### [INSTRUCTIONS TO FOLLOW]
Copy the lines below exactly. No picture goes into the copy.

### [RECORDS SHOWN]
_ _ _ _

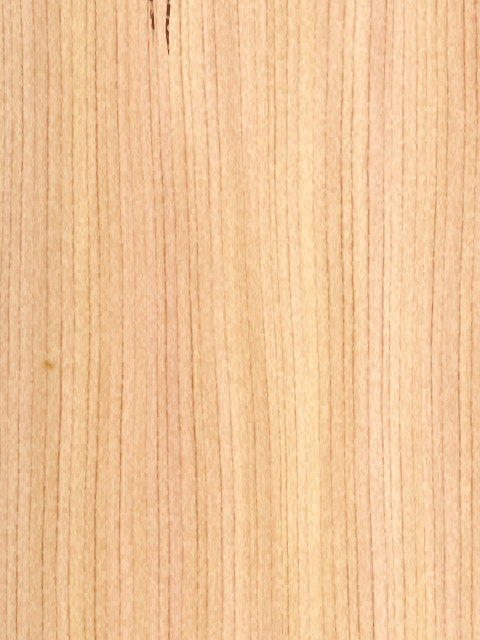
Write a Shadertoy shader that draws this texture.

```glsl
// Pale straight-grained wood board with thin growth rings, two dark streaks and a small fleck.

float hash(vec2 p) {
    vec3 q = fract(p.xyx * 0.1031);
    q += dot(q, q.yzx + 33.33);
    return fract((q.x + q.y) * q.z);
}

// Soft cellular noise: random cell values blended by distance to their seeds
float softCells(vec2 p) {
    vec2 cell = floor(p);
    float total = 0.0, weights = 0.0;
    for (int j = -1; j <= 1; j++)
    for (int i = -1; i <= 1; i++) {
        vec2 id = cell + vec2(i, j);
        vec2 seed = id + 0.15 + 0.7 * vec2(hash(id + 17.0), hash(id + 71.0));
        float w = exp(-7.0 * dot(p - seed, p - seed));
        total += w * hash(id + 5.0);
        weights += w;
    }
    return total / weights;
}

// Sideways drift of the grain along the board
float grainWarp(vec2 p) {
    float lean = 0.028 * (p.y - 0.5) * exp(-pow((p.x - 0.36) / 0.14, 2.0));
    float waves = 0.0040 * sin(5.0 * p.y + 8.0 * p.x + 0.6)
                + 0.0014 * sin(11.0 * p.y - 17.0 * p.x + 2.0)
                + 0.0004 * sin(37.0 * p.y + 43.0 * p.x);
    return lean + waves;
}

// Irregularly spaced ring boundary
float ringEdge(float id) {
    return id + 0.5 * (hash(vec2(id, 3.0)) - 0.5);
}

float ringStrength(float id, float y) {
    float fade = 0.8 + 0.2 * sin(9.0 * y + 40.0 * hash(vec2(id, 8.0)));
    return mix(0.3, 1.0, hash(vec2(id, 21.0))) * fade;
}

void mainImage(out vec4 fragColor, in vec2 fragCoord) {
    vec2 p = fragCoord / iResolution.y;
    vec2 grain = vec2(p.x + grainWarp(p), p.y);

    // Nearest ring boundaries on both sides
    float r = grain.x * 54.0 + 0.25 * sin(grain.x * 29.0);
    float leftEdge = -1e3, rightEdge = 1e3, leftId = 0.0, rightId = 0.0;
    for (int j = -1; j <= 2; j++) {
        float id = floor(r) + float(j);
        float e = ringEdge(id);
        if (e <= r && e > leftEdge) { leftEdge = e; leftId = id; }
        if (e > r && e < rightEdge) { rightEdge = e; rightId = id; }
    }
    float toLeft = r - leftEdge, toRight = rightEdge - r;
    float strengthL = ringStrength(leftId, p.y);
    float strengthR = ringStrength(rightId, p.y);

    // Base wood: pink and yellow zones, brighter band right of centre
    float tint = 0.6 * softCells(grain * vec2(14.0, 1.6)) + 0.4 * hash(vec2(leftId, 44.0));
    vec3 wood = mix(vec3(0.966, 0.813, 0.605), vec3(0.966, 0.800, 0.662), tint);
    float band = exp(-pow((p.x - 0.57) / 0.12, 2.0));
    wood += vec3(0.022, 0.036, 0.042) * (band - 0.2);
    wood -= vec3(0.040, 0.030, 0.028) * smoothstep(0.22, 0.0, p.x);

    // Broad light and dark bands, plus a tone for every ring
    float tone = softCells(grain * vec2(24.0, 1.3) + 30.0) - 0.5;
    tone += 0.4 * (hash(vec2(leftId, 61.0)) - 0.5);
    wood += vec3(0.045, 0.075, 0.085) * tone;

    // Long fibres and short pores
    float fibre = softCells(grain * vec2(190.0, 7.0)) - 0.5;
    float pores = softCells(grain * vec2(350.0, 150.0)) - 0.5;
    wood += vec3(0.55, 0.9, 1.1) * (0.045 * fibre + 0.085 * pores);

    // Late wood darkens towards each thin ring line
    float line = strengthL * exp(-pow(toLeft / 0.085, 2.0))
               + strengthR * exp(-pow(toRight / 0.085, 2.0));
    float late = 0.32 * strengthR * exp(-toRight / 0.3);
    float dark = clamp(0.85 * line + late, 0.0, 1.0) * (1.0 - 0.6 * pores);
    wood -= vec3(0.130, 0.195, 0.215) * dark;

    // Broken resin streaks entering from the top
    for (int i = 0; i < 2; i++) {
        float s = float(i);
        float centre = 0.238 + 0.025 * s + 0.0015 * sin(55.0 * p.y + 2.5 * s);
        float end = 0.925 - 0.015 * s;
        float width = 0.0022 * smoothstep(end - 0.005, end + 0.04, p.y) + 0.0004;
        float body = 1.0 - smoothstep(width - 0.001, width + 0.001, abs(p.x - centre));
        float broken = smoothstep(0.3, 0.7, softCells(p * vec2(330.0, 130.0) + 9.0 * s));
        float streak = body * smoothstep(end - 0.002, end + 0.008, p.y);
        wood = mix(wood, vec3(0.46, 0.20, 0.10), streak * mix(0.25, 0.95, broken));
    }

    // Small amber fleck with a faint trail
    vec2 k = p - vec2(0.076, 0.43);
    k.y += 0.002 * sin(330.0 * k.x);
    vec2 f = k / vec2(0.009, 0.006);
    vec2 t = (k - vec2(0.03, -0.006)) / vec2(0.035, 0.005);
    float fleck = 0.85 * exp(-dot(f, f)) * (0.9 + pores) + 0.15 * exp(-dot(t, t));
    wood = mix(wood, vec3(0.76, 0.53, 0.22), clamp(fleck, 0.0, 1.0));

    fragColor = vec4(clamp(wood, 0.0, 1.0), 1.0);
}
```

_ _ _ _

### [SOLUTION FOR THIS PROBLEM]
Write a Shadertoy shader that draws this texture.

```glsl
// Pale straight-grained wood board with thin growth rings, two dark streaks and a small fleck.

float hash(vec2 p) {
    vec3 q = fract(p.xyx * 0.1031);
    q += dot(q, q.yzx + 33.33);
    return fract((q.x + q.y) * q.z);
}

// Soft cellular noise: random cell values blended by distance to their seeds
float softCells(vec2 p) {
    vec2 cell = floor(p);
    float total = 0.0, weights = 0.0;
    for (int j = -1; j <= 1; j++)
    for (int i = -1; i <= 1; i++) {
        vec2 id = cell + vec2(i, j);
        vec2 seed = id + 0.15 + 0.7 * vec2(hash(id + 17.0), hash(id + 71.0));
        float w = exp(-7.0 * dot(p - seed, p - seed));
        total += w * hash(id + 5.0);
        weights += w;
    }
    return total / weights;
}

// Sideways drift of the grain along the board
float grainWarp(vec2 p) {
    float lean = 0.028 * (p.y - 0.5) * exp(-pow((p.x - 0.36) / 0.14, 2.0));
    float waves = 0.0040 * sin(5.0 * p.y + 8.0 * p.x + 0.6)
                + 0.0014 * sin(11.0 * p.y - 17.0 * p.x + 2.0)
                + 0.0004 * sin(37.0 * p.y + 43.0 * p.x);
    return lean + waves;
}

// Irregularly spaced ring boundary
float ringEdge(float id) {
    return id + 0.5 * (hash(vec2(id, 3.0)) - 0.5);
}

float ringStrength(float id, float y) {
    float fade = 0.8 + 0.2 * sin(9.0 * y + 40.0 * hash(vec2(id, 8.0)));
    return mix(0.3, 1.0, hash(vec2(id, 21.0))) * fade;
}

void mainImage(out vec4 fragColor, in vec2 fragCoord) {
    vec2 p = fragCoord / iResolution.y;
    vec2 grain = vec2(p.x + grainWarp(p), p.y);

    // Nearest ring boundaries on both sides
    float r = grain.x * 54.0 + 0.25 * sin(grain.x * 29.0);
    float leftEdge = -1e3, rightEdge = 1e3, leftId = 0.0, rightId = 0.0;
    for (int j = -1; j <= 2; j++) {
        float id = floor(r) + float(j);
        float e = ringEdge(id);
        if (e <= r && e > leftEdge) { leftEdge = e; leftId = id; }
        if (e > r && e < rightEdge) { rightEdge = e; rightId = id; }
    }
    float toLeft = r - leftEdge, toRight = rightEdge - r;
    float strengthL = ringStrength(leftId, p.y);
    float strengthR = ringStrength(rightId, p.y);

    // Base wood: pink and yellow zones, brighter band right of centre
    float tint = 0.6 * softCells(grain * vec2(14.0, 1.6)) + 0.4 * hash(vec2(leftId, 44.0));
    vec3 wood = mix(vec3(0.966, 0.813, 0.605), vec3(0.966, 0.800, 0.662), tint);
    float band = exp(-pow((p.x - 0.57) / 0.12, 2.0));
    wood += vec3(0.022, 0.036, 0.042) * (band - 0.2);
    wood -= vec3(0.040, 0.030, 0.028) * smoothstep(0.22, 0.0, p.x);

    // Broad light and dark bands, plus a tone for every ring
    float tone = softCells(grain * vec2(24.0, 1.3) + 30.0) - 0.5;
    tone += 0.4 * (hash(vec2(leftId, 61.0)) - 0.5);
    wood += vec3(0.045, 0.075, 0.085) * tone;

    // Long fibres and short pores
    float fibre = softCells(grain * vec2(190.0, 7.0)) - 0.5;
    float pores = softCells(grain * vec2(350.0, 150.0)) - 0.5;
    wood += vec3(0.55, 0.9, 1.1) * (0.045 * fibre + 0.085 * pores);

    // Late wood darkens towards each thin ring line
    float line = strengthL * exp(-pow(toLeft / 0.085, 2.0))
               + strengthR * exp(-pow(toRight / 0.085, 2.0));
    float late = 0.32 * strengthR * exp(-toRight / 0.3);
    float dark = clamp(0.85 * line + late, 0.0, 1.0) * (1.0 - 0.6 * pores);
    wood -= vec3(0.130, 0.195, 0.215) * dark;

    // Broken resin streaks entering from the top
    for (int i = 0; i < 2; i++) {
        float s = float(i);
        float centre = 0.238 + 0.025 * s + 0.0015 * sin(55.0 * p.y + 2.5 * s);
        float end = 0.925 - 0.015 * s;
        float width = 0.0022 * smoothstep(end - 0.005, end + 0.04, p.y) + 0.0004;
        float body = 1.0 - smoothstep(width - 0.001, width + 0.001, abs(p.x - centre));
        float broken = smoothstep(0.3, 0.7, softCells(p * vec2(330.0, 130.0) + 9.0 * s));
        float streak = body * smoothstep(end - 0.002, end + 0.008, p.y);
        wood = mix(wood, vec3(0.46, 0.20, 0.10), streak * mix(0.25, 0.95, broken));
    }

    // Small amber fleck with a faint trail
    vec2 k = p - vec2(0.076, 0.43);
    k.y += 0.002 * sin(330.0 * k.x);
    vec2 f = k / vec2(0.009, 0.006);
    vec2 t = (k - vec2(0.03, -0.006)) / vec2(0.035, 0.005);
    float fleck = 0.85 * exp(-dot(f, f)) * (0.9 + pores) + 0.15 * exp(-dot(t, t));
    wood = mix(wood, vec3(0.76, 0.53, 0.22), clamp(fleck, 0.0, 1.0));

    fragColor = vec4(clamp(wood, 0.0, 1.0), 1.0);
}
```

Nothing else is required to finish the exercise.